Promoting Tourism In Pakistan Requires Looking Beyond The Northern Areas

Promoting Tourism In Pakistan Requires Looking Beyond The Northern Areas
Pakistan’s geographical location serves as a double-edged sword. On one hand, it puts the country into hot waters because of vicious neighbors and thus into a battleground for regional and world powers with competing geo-political interests in the region. On the other hand, it makes Pakistan culturally, ethically and religiously diverse having influence of Central Asians and western countries owing to their numerous invasions. Arabs have had their significant influence over this region. More importantly, being part of Indus Valley civilization makes Pakistan a unique place that offers a lot to tourists from across the board.

Pakistan’s vast geographical terrain ranges from lavish coastal line including massive Indus Delta and desserts in south to snow-covered mountains with largest glaciers out of polar region in north. Cities such as Lahore are cultural hubs where history is imprinted over buildings, foods and life-styles. Besides, there is no dearth of World Heritage enlisted sites: Moen-Jo- Daro, Kot-Diji and Taxila just to name a few. In terms of religious tourism, Pakistan abodes holy sites of all regional religions. Katas Raj Temple and Kartarpur Gurdwara are sacred places for Hindus and Sikhs respectively. Budhists have holy places all over northern Pakistan especially in Taxila. There are also famous Sufi shrines that attract a large number of devotees from whole Pakistan and abroad.

Owing to this, Pakistan was ranked ‘The Best Holiday Destination for 2020’ and was also declared highest potential adventure destination by various international organizations. Despite having such a huge potential, it is ironic that Pakistan lags far behind India and Nepal in terms of foreign tourists and share of tourism to GDP. While regional average of tourism ratio in GDP is more than 3.5%, Pakistan’s ratio is still less than 2.5%.

This shows that there are some flaws in tourism promotional strategies and policies, mainly two. First, policy-makers fail to cater to the needs of foreign tourists. Second, obsession with traditional tourist sites- specifically northern Pakistan- has left a large part of the country unexplored and neglected.
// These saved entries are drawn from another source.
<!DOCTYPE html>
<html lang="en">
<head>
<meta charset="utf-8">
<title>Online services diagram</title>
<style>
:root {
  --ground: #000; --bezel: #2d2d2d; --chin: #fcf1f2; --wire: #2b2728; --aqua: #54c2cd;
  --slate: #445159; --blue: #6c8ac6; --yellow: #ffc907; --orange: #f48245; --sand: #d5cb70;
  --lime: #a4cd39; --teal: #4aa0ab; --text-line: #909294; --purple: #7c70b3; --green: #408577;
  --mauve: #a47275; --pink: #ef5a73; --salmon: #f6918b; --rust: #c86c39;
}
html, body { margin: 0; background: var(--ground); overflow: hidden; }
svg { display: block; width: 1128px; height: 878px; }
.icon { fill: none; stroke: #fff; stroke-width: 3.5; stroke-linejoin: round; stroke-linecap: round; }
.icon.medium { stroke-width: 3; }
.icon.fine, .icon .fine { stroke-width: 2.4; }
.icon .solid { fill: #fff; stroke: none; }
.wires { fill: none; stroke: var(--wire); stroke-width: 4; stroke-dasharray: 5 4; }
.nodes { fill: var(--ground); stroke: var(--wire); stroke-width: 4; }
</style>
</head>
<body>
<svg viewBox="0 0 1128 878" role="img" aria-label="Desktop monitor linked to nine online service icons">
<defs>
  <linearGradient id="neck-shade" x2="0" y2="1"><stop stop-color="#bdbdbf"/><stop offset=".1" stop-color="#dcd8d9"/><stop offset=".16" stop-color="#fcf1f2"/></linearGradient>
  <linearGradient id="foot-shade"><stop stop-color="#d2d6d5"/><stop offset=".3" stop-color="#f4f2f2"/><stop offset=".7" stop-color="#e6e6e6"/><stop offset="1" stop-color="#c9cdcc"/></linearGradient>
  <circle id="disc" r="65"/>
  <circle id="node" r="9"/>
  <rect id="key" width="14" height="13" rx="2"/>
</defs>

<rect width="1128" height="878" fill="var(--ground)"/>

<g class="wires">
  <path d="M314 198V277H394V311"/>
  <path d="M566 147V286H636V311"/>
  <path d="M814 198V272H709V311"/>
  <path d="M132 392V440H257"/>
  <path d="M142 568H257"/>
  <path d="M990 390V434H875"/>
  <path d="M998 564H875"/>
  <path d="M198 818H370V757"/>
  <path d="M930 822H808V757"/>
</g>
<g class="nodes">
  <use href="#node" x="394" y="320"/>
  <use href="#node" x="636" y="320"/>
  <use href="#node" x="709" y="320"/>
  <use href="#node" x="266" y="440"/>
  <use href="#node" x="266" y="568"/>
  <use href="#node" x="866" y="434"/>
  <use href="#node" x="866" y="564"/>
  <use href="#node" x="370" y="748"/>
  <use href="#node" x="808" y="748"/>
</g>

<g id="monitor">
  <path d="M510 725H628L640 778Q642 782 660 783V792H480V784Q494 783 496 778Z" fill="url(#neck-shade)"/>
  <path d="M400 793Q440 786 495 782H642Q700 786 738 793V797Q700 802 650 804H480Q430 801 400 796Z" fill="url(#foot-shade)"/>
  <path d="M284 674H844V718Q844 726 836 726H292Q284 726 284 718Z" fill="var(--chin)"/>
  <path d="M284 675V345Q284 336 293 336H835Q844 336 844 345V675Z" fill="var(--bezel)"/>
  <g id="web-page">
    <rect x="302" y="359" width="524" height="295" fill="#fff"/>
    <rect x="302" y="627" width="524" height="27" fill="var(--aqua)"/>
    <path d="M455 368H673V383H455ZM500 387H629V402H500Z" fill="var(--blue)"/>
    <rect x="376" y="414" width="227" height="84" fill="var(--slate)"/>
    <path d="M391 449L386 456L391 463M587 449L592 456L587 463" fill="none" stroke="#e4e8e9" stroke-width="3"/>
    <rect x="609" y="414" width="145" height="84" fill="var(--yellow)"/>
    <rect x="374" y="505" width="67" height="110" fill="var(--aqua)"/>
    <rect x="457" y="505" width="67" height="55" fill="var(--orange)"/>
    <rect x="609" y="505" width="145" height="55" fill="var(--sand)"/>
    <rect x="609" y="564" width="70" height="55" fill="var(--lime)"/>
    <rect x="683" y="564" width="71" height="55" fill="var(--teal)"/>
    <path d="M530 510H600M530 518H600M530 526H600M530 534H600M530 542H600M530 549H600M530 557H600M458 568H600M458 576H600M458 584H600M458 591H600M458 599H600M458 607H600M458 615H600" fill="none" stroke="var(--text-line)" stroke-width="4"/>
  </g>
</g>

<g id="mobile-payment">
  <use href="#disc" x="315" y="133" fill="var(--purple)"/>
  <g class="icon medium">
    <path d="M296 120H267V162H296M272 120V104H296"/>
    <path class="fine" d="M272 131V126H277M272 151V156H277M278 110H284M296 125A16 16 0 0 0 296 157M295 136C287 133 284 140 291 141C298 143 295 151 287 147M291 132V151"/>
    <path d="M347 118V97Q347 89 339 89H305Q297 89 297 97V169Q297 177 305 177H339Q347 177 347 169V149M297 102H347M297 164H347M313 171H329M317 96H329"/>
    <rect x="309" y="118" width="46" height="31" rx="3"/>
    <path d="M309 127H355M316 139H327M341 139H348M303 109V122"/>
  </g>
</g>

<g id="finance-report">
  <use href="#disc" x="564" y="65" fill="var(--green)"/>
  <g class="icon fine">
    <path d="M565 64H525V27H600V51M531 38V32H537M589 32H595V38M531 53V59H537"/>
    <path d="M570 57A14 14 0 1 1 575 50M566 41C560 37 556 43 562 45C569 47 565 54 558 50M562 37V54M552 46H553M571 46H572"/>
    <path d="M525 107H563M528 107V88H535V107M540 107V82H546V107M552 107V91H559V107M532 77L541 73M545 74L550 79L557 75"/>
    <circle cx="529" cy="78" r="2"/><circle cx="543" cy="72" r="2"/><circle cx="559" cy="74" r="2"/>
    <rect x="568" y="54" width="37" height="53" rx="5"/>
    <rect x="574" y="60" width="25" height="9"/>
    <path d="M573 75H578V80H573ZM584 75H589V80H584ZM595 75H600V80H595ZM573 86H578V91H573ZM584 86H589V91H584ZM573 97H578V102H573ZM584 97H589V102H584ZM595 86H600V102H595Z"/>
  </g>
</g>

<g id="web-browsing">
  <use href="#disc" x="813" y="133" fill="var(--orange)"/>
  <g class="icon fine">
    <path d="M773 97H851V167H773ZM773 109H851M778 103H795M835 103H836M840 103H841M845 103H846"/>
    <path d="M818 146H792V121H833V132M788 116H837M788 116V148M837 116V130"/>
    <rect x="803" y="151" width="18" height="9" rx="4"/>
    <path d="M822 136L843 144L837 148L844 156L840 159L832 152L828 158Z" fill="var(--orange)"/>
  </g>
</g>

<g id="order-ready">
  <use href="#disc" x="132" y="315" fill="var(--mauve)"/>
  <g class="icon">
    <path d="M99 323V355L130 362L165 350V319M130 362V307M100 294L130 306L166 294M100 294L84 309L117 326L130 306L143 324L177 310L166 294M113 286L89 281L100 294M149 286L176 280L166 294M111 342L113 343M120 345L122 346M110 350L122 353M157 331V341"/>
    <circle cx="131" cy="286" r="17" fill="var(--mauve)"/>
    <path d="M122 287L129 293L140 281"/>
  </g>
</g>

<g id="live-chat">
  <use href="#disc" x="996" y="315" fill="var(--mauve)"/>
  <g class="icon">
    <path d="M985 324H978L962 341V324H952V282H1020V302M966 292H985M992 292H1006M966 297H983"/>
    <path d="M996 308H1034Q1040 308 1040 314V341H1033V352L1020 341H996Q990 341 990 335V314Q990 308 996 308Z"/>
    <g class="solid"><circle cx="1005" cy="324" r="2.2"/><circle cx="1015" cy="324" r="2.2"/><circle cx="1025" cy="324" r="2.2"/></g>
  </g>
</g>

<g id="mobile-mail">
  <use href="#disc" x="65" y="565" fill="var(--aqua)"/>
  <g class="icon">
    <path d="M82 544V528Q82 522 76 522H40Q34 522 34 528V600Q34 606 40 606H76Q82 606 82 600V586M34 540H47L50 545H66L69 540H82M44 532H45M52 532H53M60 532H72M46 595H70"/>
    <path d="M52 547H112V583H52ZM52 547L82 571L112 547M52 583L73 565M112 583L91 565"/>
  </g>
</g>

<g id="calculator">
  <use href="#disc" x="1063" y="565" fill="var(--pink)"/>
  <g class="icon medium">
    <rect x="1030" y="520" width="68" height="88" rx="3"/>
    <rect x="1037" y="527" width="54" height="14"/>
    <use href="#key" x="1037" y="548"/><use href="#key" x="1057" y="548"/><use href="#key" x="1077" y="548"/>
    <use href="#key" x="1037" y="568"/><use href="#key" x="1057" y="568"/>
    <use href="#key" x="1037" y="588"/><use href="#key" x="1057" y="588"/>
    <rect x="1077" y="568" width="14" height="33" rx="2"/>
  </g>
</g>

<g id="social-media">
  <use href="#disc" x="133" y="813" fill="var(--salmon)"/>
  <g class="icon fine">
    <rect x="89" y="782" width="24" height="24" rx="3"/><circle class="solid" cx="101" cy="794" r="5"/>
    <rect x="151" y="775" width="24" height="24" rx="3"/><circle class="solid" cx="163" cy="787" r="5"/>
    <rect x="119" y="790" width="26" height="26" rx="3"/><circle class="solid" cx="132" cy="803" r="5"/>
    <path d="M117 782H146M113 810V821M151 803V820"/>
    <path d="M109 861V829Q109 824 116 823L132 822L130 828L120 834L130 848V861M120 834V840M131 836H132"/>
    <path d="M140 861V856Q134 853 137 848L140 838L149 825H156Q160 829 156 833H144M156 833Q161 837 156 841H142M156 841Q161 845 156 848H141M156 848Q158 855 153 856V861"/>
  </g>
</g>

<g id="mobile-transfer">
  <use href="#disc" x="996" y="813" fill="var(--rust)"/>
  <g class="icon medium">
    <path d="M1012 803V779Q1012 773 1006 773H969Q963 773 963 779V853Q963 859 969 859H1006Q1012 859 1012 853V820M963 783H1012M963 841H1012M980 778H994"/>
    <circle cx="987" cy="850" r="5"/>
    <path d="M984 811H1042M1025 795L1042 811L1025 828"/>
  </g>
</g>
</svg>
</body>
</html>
It has been a folly on the part of the policy-makers who believe that international tourists come to see only natural beauty of the country. The matter of the fact is that apart from a small number of professional adventurists, majority wants a holistic holiday plan. Such a majority go out on holidays to relax, entertain and enjoy themselves. However, Pakistan fails to provide them any such facilities including accessibility to liquor, dancing bars, casinos and cinemas. Moreover, there are hardly any international standard recreational parks, Paragliding, skiing and other adventure sports opportunities.

Further, obsession with northern Pakistan has not only narrowed opportunities and options of tourism in Pakistan for both local and foreign tourists but has also caused devastation to tourism industry. While coastal tourism is the backbone of Maldives’ economy, the same is neglected in Pakistan which has more than 1100-KM long coast-line that constitutes numerous beaches. But due to lack of infrastructure and safe accommodation, Baluchistan’s coasts largely remain unexplored. Dubai has become a tourist paradise over the years despite the fact that the country is much less diverse in terms of geography, history and culture as compared to Pakistan. However, from dessert safari only, Dubai earns billions of dollars annually in contrast to Pakistan where no such proposal ever came to light.
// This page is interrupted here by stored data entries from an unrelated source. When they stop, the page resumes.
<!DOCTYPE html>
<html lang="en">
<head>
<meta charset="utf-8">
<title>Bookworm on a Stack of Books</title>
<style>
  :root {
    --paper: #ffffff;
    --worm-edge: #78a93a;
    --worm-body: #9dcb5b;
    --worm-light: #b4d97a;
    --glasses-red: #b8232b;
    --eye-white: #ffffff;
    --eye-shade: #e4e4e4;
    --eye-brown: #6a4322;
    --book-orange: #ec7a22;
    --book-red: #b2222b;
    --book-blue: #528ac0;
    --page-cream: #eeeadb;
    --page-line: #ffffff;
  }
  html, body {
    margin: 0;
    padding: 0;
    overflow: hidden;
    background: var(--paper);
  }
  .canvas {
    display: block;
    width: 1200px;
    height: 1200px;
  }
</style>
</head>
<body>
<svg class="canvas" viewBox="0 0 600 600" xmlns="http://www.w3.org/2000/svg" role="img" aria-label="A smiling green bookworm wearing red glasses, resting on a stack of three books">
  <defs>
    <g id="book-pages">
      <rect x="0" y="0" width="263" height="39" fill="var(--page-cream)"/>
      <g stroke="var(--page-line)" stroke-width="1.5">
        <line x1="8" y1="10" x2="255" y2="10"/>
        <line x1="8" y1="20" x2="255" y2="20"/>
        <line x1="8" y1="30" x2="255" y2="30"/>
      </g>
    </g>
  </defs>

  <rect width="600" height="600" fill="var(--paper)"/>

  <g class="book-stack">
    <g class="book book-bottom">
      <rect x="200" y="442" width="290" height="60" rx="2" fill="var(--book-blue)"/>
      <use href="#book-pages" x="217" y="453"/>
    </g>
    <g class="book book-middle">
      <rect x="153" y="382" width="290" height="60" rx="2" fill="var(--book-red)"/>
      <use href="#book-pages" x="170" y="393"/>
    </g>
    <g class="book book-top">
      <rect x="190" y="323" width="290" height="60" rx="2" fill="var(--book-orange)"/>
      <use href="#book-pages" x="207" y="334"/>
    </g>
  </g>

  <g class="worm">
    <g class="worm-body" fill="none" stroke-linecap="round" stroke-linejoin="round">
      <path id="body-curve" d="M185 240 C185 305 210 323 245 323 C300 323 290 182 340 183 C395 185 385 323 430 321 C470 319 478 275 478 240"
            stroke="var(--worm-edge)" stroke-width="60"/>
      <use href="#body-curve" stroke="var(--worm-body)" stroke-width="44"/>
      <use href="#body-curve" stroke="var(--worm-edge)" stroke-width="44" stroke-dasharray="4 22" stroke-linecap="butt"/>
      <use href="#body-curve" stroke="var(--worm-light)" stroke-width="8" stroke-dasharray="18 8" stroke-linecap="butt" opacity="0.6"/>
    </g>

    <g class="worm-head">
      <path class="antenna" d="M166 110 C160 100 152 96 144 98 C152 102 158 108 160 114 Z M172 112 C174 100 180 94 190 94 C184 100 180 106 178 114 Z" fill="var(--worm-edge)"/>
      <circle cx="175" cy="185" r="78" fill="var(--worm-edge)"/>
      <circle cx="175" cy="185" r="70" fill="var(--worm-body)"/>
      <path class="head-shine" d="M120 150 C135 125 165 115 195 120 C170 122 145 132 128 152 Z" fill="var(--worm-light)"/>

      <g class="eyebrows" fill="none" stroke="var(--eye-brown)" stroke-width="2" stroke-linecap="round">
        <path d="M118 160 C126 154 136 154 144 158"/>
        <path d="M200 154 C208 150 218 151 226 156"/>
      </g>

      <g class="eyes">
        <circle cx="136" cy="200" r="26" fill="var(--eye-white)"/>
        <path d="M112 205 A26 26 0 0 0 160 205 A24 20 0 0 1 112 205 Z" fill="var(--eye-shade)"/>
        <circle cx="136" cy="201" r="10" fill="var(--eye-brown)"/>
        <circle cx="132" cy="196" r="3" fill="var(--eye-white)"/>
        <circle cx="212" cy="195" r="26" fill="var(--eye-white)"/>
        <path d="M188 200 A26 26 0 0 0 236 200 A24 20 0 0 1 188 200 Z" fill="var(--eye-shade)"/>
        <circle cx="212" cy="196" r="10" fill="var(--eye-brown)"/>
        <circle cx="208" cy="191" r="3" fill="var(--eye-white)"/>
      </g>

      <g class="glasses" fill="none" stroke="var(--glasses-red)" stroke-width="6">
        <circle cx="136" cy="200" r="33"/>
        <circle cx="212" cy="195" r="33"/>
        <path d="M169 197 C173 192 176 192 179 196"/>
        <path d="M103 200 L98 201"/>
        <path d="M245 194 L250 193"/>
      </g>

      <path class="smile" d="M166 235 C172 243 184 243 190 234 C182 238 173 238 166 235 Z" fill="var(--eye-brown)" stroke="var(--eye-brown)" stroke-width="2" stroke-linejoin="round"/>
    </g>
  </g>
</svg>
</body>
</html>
Religious and cultural tourism sector has also remained neglected. Holy sites of native religions have been discarded and no serious initiative has ever been taken to restore them in their original status. This has discouraged religious tourists from visiting their sacred places because temples are in bad shape and without much security and accommodation facilities for pilgrims. Contrary to this, conservative countries such as Saudi Arabia have protected its pre-Islamic heritage. Saudi Arabia, in its 2030 vision, plans to open up further and build a huge new city where liquor and other glamour activities would be available for foreigners. All of this is being done to diversify economy and to lessen dependence on oil. Needless to talk about Egypt- a Muslim-majority country- which is internationally identified through its Pharaoh and pyramids bringing in revenues worth billions of dollars.

Therefore, it is high time to learn from these countries and make tourism the backbone of economy to eradicate acute poverty. For that, there is a dire need of diversifying tourism in Pakistan rather than focusing on the north only. Besides, cultural and religious festivals need to be arranged and promoted by giving v-loggers easy access through relaxation in visa policies and issuance of NOCs on the same footing as given during Dubai Festival. Kalash’s annual cultural festival provides unique opportunity in this regard. Lastly, tourism should be eco-friendly; besides giving due consideration to the needs and sentiments of native people, local culture should be preserved and promoted. Out-of-box thinking is imperative in revitalizing and utilizing true potential of Pakistan.

Kashif Ali is a geologist-turned civil servant.  He holds a degree in Geology from University of Sindh. He has interest in global politics and current affairs and writes extensively on diverse subjects ranging from culture and education to religious extremism and public administration.